Write out the data again exactly, skipping every picture.

══════════════════════════════

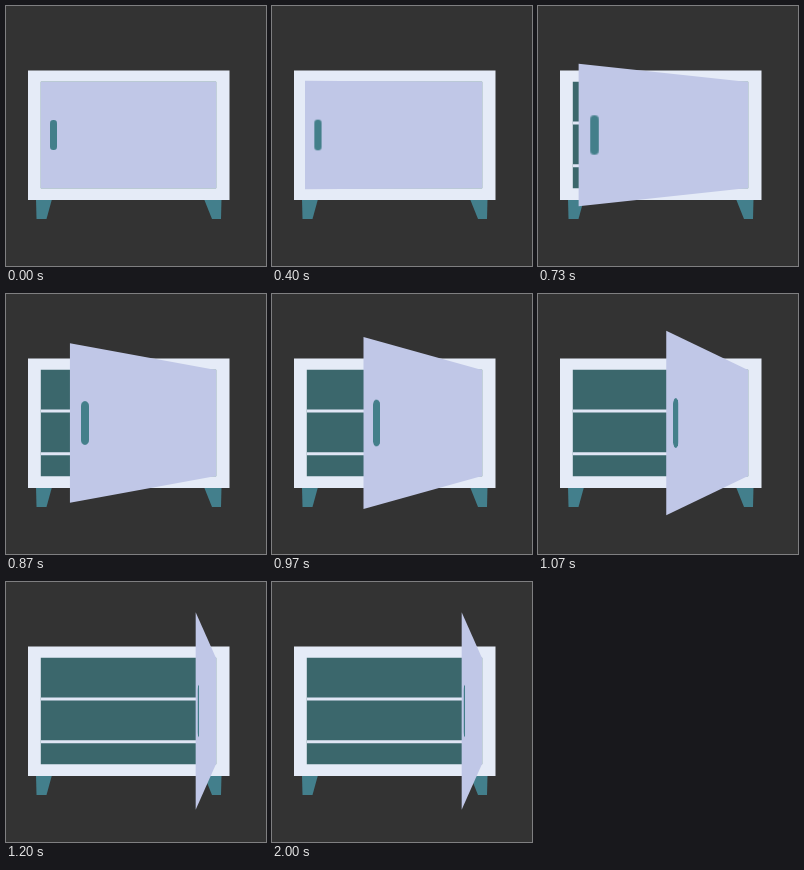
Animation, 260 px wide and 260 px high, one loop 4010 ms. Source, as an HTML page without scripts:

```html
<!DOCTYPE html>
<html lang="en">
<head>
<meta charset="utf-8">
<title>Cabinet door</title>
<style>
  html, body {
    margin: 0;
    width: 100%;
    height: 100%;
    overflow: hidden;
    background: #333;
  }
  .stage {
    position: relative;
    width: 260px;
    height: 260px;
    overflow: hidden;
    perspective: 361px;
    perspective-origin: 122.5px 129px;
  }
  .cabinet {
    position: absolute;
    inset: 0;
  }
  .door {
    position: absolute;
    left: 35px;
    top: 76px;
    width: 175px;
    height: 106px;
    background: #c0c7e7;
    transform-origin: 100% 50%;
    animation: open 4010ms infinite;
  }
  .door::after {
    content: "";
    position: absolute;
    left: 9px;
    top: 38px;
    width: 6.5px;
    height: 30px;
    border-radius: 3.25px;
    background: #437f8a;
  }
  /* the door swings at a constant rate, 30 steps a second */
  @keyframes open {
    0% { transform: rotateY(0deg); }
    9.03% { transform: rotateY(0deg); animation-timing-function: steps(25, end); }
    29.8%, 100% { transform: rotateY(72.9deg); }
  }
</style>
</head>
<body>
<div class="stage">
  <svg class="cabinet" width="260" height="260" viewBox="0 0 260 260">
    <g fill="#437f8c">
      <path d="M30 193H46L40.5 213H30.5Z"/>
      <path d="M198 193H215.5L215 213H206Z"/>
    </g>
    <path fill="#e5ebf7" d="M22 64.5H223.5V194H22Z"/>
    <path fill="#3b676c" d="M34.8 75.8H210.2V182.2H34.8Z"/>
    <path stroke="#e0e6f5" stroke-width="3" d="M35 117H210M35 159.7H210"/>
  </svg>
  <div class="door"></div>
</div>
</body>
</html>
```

══════════════════════════════

:: Exercise solution ::
Animation, 260 px wide and 260 px high, one loop 4010 ms. Source, as an HTML page without scripts:

```html
<!DOCTYPE html>
<html lang="en">
<head>
<meta charset="utf-8">
<title>Cabinet door</title>
<style>
  html, body {
    margin: 0;
    width: 100%;
    height: 100%;
    overflow: hidden;
    background: #333;
  }
  .stage {
    position: relative;
    width: 260px;
    height: 260px;
    overflow: hidden;
    perspective: 361px;
    perspective-origin: 122.5px 129px;
  }
  .cabinet {
    position: absolute;
    inset: 0;
  }
  .door {
    position: absolute;
    left: 35px;
    top: 76px;
    width: 175px;
    height: 106px;
    background: #c0c7e7;
    transform-origin: 100% 50%;
    animation: open 4010ms infinite;
  }
  .door::after {
    content: "";
    position: absolute;
    left: 9px;
    top: 38px;
    width: 6.5px;
    height: 30px;
    border-radius: 3.25px;
    background: #437f8a;
  }
  /* the door swings at a constant rate, 30 steps a second */
  @keyframes open {
    0% { transform: rotateY(0deg); }
    9.03% { transform: rotateY(0deg); animation-timing-function: steps(25, end); }
    29.8%, 100% { transform: rotateY(72.9deg); }
  }
</style>
</head>
<body>
<div class="stage">
  <svg class="cabinet" width="260" height="260" viewBox="0 0 260 260">
    <g fill="#437f8c">
      <path d="M30 193H46L40.5 213H30.5Z"/>
      <path d="M198 193H215.5L215 213H206Z"/>
    </g>
    <path fill="#e5ebf7" d="M22 64.5H223.5V194H22Z"/>
    <path fill="#3b676c" d="M34.8 75.8H210.2V182.2H34.8Z"/>
    <path stroke="#e0e6f5" stroke-width="3" d="M35 117H210M35 159.7H210"/>
  </svg>
  <div class="door"></div>
</div>
</body>
</html>
```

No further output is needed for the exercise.